"It's not just about the quarterback," Jackson insisted early Friday morning. "I know everyone wants to view it that way, but we have a lot of holes to fill. You can't force something and make a bad decision. We'll keep exploring our options, and we'll look at everything."
To that end, the Browns had debated the idea of drafting North Carolina's Mitchell Trubisky first overall, ultimately opting for Garrett. Then they contemplated a dream scenario in which they could come away with both players: According to Brown, they contacted every team in the top 11 in the weeks leading up to the draft to gauge the possibility of moving up from 12, but when Trubisky went off the board earlier than expected (he went second, to the Bears, who moved up a spot by trading with the 49ers), that plan was scuttled.

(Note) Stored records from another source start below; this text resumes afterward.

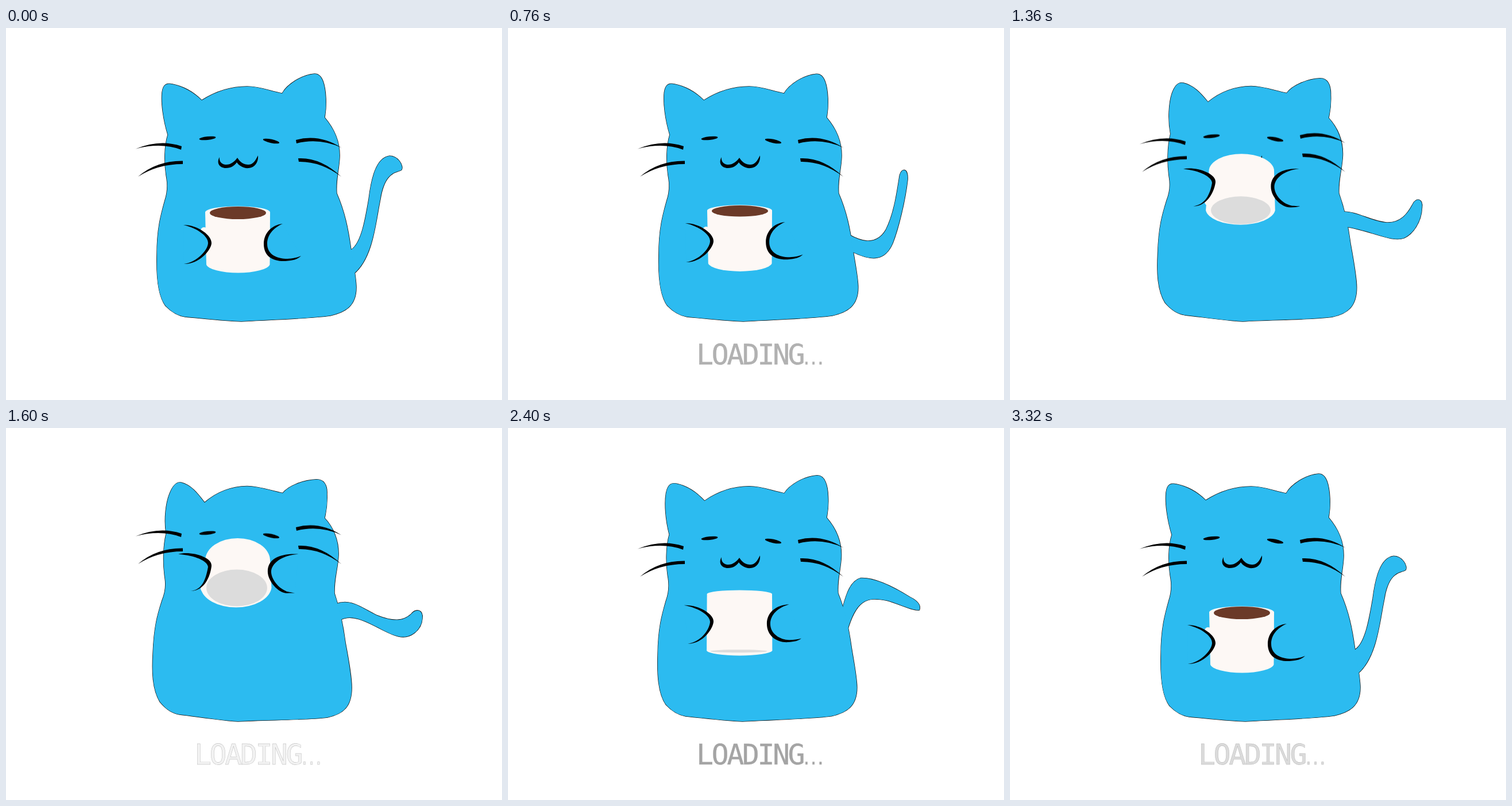
Write an HTML page without scripts that moves like this. It is 864x648 px and loops after 3.36 s.

```html
<!DOCTYPE html>
<html lang="en">
<head>
<meta charset="utf-8">
<title>Loading cat</title>
<style>
html, body { margin: 0; width: 100%; height: 100%; overflow: hidden; background: #fff; }
svg { display: block; width: 864px; height: 648px; }

.skin { fill: #2cbbf0; }
.edge { fill: #111; stroke: #111; stroke-width: 1.5; stroke-linejoin: round; }
.china { fill: #fdf8f5; }

/* The sip rises and falls symmetrically, so it runs back and forth. */
.sip { animation: 1.68s linear -3.33s infinite alternate; }
.body { animation-name: body; }
.head { animation-name: head; }
.eyes { animation-name: eyes; }
.cup { animation-name: cup; }
.coffee { animation-name: coffee; }
.base { animation-name: base; }
.handle { animation-name: handle; }
.palm-l { animation-name: palm-l; }
.palm-r { animation-name: palm-r; }
.paw-l { animation-name: paw-l; }
.paw-r { animation-name: paw-r; }
.tail { animation: tail 3.36s linear infinite; }
.label { animation: show 3.36s step-end infinite, fade 3.36s linear infinite; }

@keyframes body {
  0%, 37.5% {
    d: path("M341,126 C366,110 392,102 420,102 C442,102 460,110 481,114 C490,98 515,82 537,80 C552,79 556,102 557,122 C558,140 556,148 555,156 C572,176 582,198 581,225 C580,248 574,265 576,288 C590,320 596,350 601,386 C605,412 610,436 610,452 C610,485 590,495 565,501 C530,506 460,508 410,511 C380,510 345,506 312,503 C298,501 288,494 278,484 C264,465 262,430 263,395 C263,350 270,325 277,300 C281,288 282,275 280,262 C275,235 276,205 282,186 C274,160 270,130 272,112 C274,97 281,96 290,98 C310,102 328,113 341,126 Z");
    animation-timing-function: cubic-bezier(.37, 0, .63, 1);
  }
  98.2%, 100% {
    d: path("M346,130 C368,111 392,102 420,101.5 C442,102 460,109 482,113.5 C492,101 517,91 541,90 C553,90 560,98 559,115 C560,137 557,146 555,157 C570,173 580,196 579,222 C578,245 571,263 572,288 C582,318 588,350 591,374 C596,400 602,436 602,452 C602,485 588,498 560,504 C520,509 455,508 404,511 C372,509 335,503 302,499 C288,497 278,489 268,477 C255,455 254,425 256,392 C258,345 264,325 272,300 C277,288 279,275 277,262 C273,235 274,205 279,184 C275,158 279,130 285,115 C292,97 299,94 305,95 C322,99 333,113 346,130 Z");
  }
}
@keyframes head {
  0%, 66.1% { transform: translateY(0); animation-timing-function: cubic-bezier(.37, 0, .63, 1); }
  98.2%, 100% { transform: translateY(-23.3px); }
}
@keyframes eyes {
  0%, 66.1% { transform: translateY(0); animation-timing-function: cubic-bezier(.37, 0, .63, 1); }
  98.2%, 100% { transform: translateY(-9.7px); }
}
@keyframes cup {
  0%, 37.5% { d: path("M347,321 A56.5,10.5 0 0 1 460,321 L459.5,412 A55.5,16 0 0 1 349,412 Z"); animation-timing-function: cubic-bezier(.333, 0, .667, .333); }
  55.4% { d: path("M346.7,294 A56.7,4 0 0 1 460,294 L460,395 A57,10 0 0 1 347,395 Z"); }
  64.9% { d: path("M346.5,280 A57,12 0 0 1 460,280 L461,376 A58.5,8.5 0 0 1 344.5,376 Z"); }
  75.4% { d: path("M346.5,255 A57,26 0 0 1 460,255 L461.5,336 A60,23 0 0 1 342,336 Z"); animation-timing-function: cubic-bezier(.333, .667, .667, 1); }
  98.2%, 100% { d: path("M347,229 A56.5,39.5 0 0 1 460,229 L462.5,276 A62,38 0 0 1 339,276 Z"); }
}
@keyframes coffee {
  0%, 37.5% { cy: 322px; ry: 11px; animation-timing-function: cubic-bezier(.333, 0, .667, .333); }
  55.4%, 100% { cy: 294px; ry: 0px; }
}
@keyframes base {
  0%, 55.4% { cy: 396px; rx: 49px; ry: 0px; }
  64.9% { cy: 376px; rx: 50px; ry: 7px; }
  75.4% { cy: 336px; rx: 51.5px; ry: 20.5px; animation-timing-function: cubic-bezier(.333, .667, .667, 1); }
  98.2%, 100% { cy: 276px; rx: 53px; ry: 32.5px; }
}
@keyframes handle {
  0%, 37.5% { cy: 353px; }
  64.9% { cy: 349px; }
  75.4% { cy: 314px; animation-timing-function: cubic-bezier(.333, .667, .667, 1); }
  98.2%, 100% { cy: 278px; }
}
@keyframes palm-l {
  0%, 37.5% { d: path("M309,344 C335,345 356,363 355,375 C354,388 333,410 310,410 Z"); animation-timing-function: cubic-bezier(.37, 0, .63, 1); }
  98.2%, 100% { d: path("M300,218 C320,214 356,224 355,239 C354,250 347,281 322,282 Z"); }
}
@keyframes paw-l {
  0%, 37.5% { d: path("M309,343 C335,343 359,362 358,375 C357,388 335,412 310,411 C332,408 351,388 352,375 C353,364 335,349 309,343 Z"); animation-timing-function: cubic-bezier(.37, 0, .63, 1); }
  98.2%, 100% { d: path("M300,218 C320,212 359,222 358,238 C357,250 349,282 322,282 C342,280 348,262 352,240 C351,230 330,220 300,218 Z"); }
}
@keyframes palm-r {
  0%, 37.5% { d: path("M482,341 C464,345 452,359 452,376 C452,395 466,404 487,404 L514,397 Z"); animation-timing-function: cubic-bezier(.37, 0, .63, 1); }
  98.2%, 100% { d: path("M510,218 C479,218 459,230 459,248 C459,264 475,282 489,284 L503,286 Z"); }
}
@keyframes paw-r {
  0%, 37.5% { d: path("M482,341 C462,343 449,358 449,376 C449,398 465,407 487,406 C500,405 508,403 514,397 C505,401 495,402 487,402 C468,401 455,392 455,376 C455,360 466,348 482,341 Z"); animation-timing-function: cubic-bezier(.37, 0, .63, 1); }
  98.2%, 100% { d: path("M510,218 C478,216 456,226 456,248 C456,266 476,287 490,286 C495,286 499,286 503,286 C495,284 490,284 487,282 C475,277 462,262 462,248 C463,234 480,220 510,218 Z"); }
}
@keyframes tail {
  0%, 100% { d: path("M598,388 C620,380 627,325 632,298 C636,265 644,226 668,223 C683,223 693,240 689,247 C684,252 660,246 652,298 C644,335 640,400 606,428 Z"); }
  0% { animation-timing-function: cubic-bezier(.4, 0, .75, .6); }
  22.62% { d: path("M594,360 C612,370 640,382 658,352 C672,325 677,290 682,258 C685,243 697,243 696,264 C692,300 680,350 670,375 C657,405 635,407 600,390 Z"); }
  33.33% { d: path("M586,333 C605,342 640,360 667,352 C687,342 693,310 697,290 C701,276 712,278 710,294 C709,325 699,350 690,368 C677,391 650,390 592,359 Z"); }
  47.62% { d: path("M574,307 C600,296 620,314 645,326 C675,338 692,337 706,324 C714,314 727,316 725,332 C724,352 704,368 684,363 C655,357 612,318 583,334 Z"); }
  63.1% { d: path("M575,303 C580,290 588,271 604,272 C630,276 665,296 697,308 C715,314 728,324 727,339 C722,347 690,333 670,321 C630,302 602,287 583,334 Z"); }
  82.14% {
    d: path("M589,340 C597,310 600,262 628,248 C650,240 685,255 705,278 C711,284 710,291 703,289 C685,283 670,272 646,274 C618,282 612,315 600,382 Z");
    animation-timing-function: cubic-bezier(.33, .5, .67, 1);
  }
}
@keyframes show {
  0% { opacity: 0; }
  .6% { opacity: 1; }
  33% { opacity: 0; }
  47% { opacity: 1; }
  83% { opacity: 0; }
  97%, 100% { opacity: 1; }
}
@keyframes fade {
  0%, 33%, 47%, 83%, 97% { fill-opacity: 0; }
  7.4%, 56.5% { fill-opacity: 1; }
  13.1%, 63.1% { fill-opacity: 1; animation-timing-function: cubic-bezier(.3, .4, .7, .9); }
  100% { fill-opacity: .31; }
}

text {
  font: 50px "DejaVu Sans Mono", "Liberation Mono", monospace;
  letter-spacing: -3.5px;
  fill: #404040;
  stroke: #aaa;
  stroke-width: .4;
}
.dots { font-size: 28px; letter-spacing: -4.7px; }
</style>
</head>
<body>
<svg viewBox="0 0 864 648">
  <g class="edge">
    <path class="tail"/>
    <path class="sip body"/>
  </g>
  <g class="skin">
    <path class="tail"/>
    <path class="sip body"/>
  </g>

  <g class="sip head">
    <path d="M226,210.5 Q268,193 306,206 L305,212 Q270,199 226,210.5 Z"/>
    <path d="M230,259 Q262,231 308,231.5 L308,237 Q264,237 230,259 Z"/>
    <path d="M584,208.5 Q546,184 505,195 L506,201 Q546,191 584,208.5 Z"/>
    <path d="M584,259 Q548,225 509,227 L510,233 Q548,232 584,259 Z"/>
  </g>
  <g class="sip eyes">
    <ellipse cx="351" cy="192" rx="14.5" ry="3" transform="rotate(-6 351 192)"/>
    <ellipse cx="462" cy="197" rx="14.5" ry="3.2" transform="rotate(12 462 197)"/>
  </g>
  <path d="M372,225 C366,235 372,244 383,244 C392,244 398,240 402,234 C406,240 414,245 423,244 C434,243 440,233 439,222 C434,232 430,238 422,238 C414,238 408,234 403,226 C398,233 390,239 382,238 C375,237 371,232 372,225 Z"/>

  <circle class="sip china handle" cx="345" r="6"/>
  <path class="sip china cup"/>
  <ellipse class="sip coffee" cx="404" rx="49" fill="#6b3a28"/>
  <ellipse class="sip base" cx="402" fill="#dcdcdc"/>

  <path class="sip skin palm-l"/>
  <path class="sip skin palm-r"/>
  <path class="sip paw-l"/>
  <path class="sip paw-r"/>

  <text class="label" x="328" y="585.5">LOADING<tspan class="dots" x="511.6">...</tspan></text>
</svg>
</body>
</html>
```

Another quarterback Jackson liked, Texas Tech's Patrick Mahomes, was scooped up 10th overall by the Chiefs, following a trade with the Bills. And a third highly regarded passer, Clemson's Deshaun Watson, was there with the Browns on the clock at 12, but Brown elected instead to do the deal with the Texans, who took Watson with the pick.
So Thursday ended with the Browns pondering a quarterback competition between Brock Osweiler, acquired in a March trade with the Texans following a disappointing season in Houston, and second-year holdovers Cody Kessler and Kevin Hogan. Their options for adding to that mix include targeting someone in the remainder of this draft, such as Cal's Davis Webb, Notre Dame's DeShone Kizer or Tennessee's Joshua Dobbs; signing a current free agent like Colin Kaepernick or Jay Cutler; or attempting to trade for a passer, with the Bengals' AJ McCarron and the Patriots' Jimmy Garoppolo among the possibilities.
In the meantime, Jackson put his head on the pillow early Friday morning content that the Browns had gotten better -- and landed a potential star in Garrett, whose ability to harass opposing quarterbacks could inject Cleveland's defense with some much-needed punch.
"We feel like Myles is special," Jackson said. "But we've got a long way to go."
In other words, Jackson hopes the Browns are on the move -- just like he was before Garrett came off the board.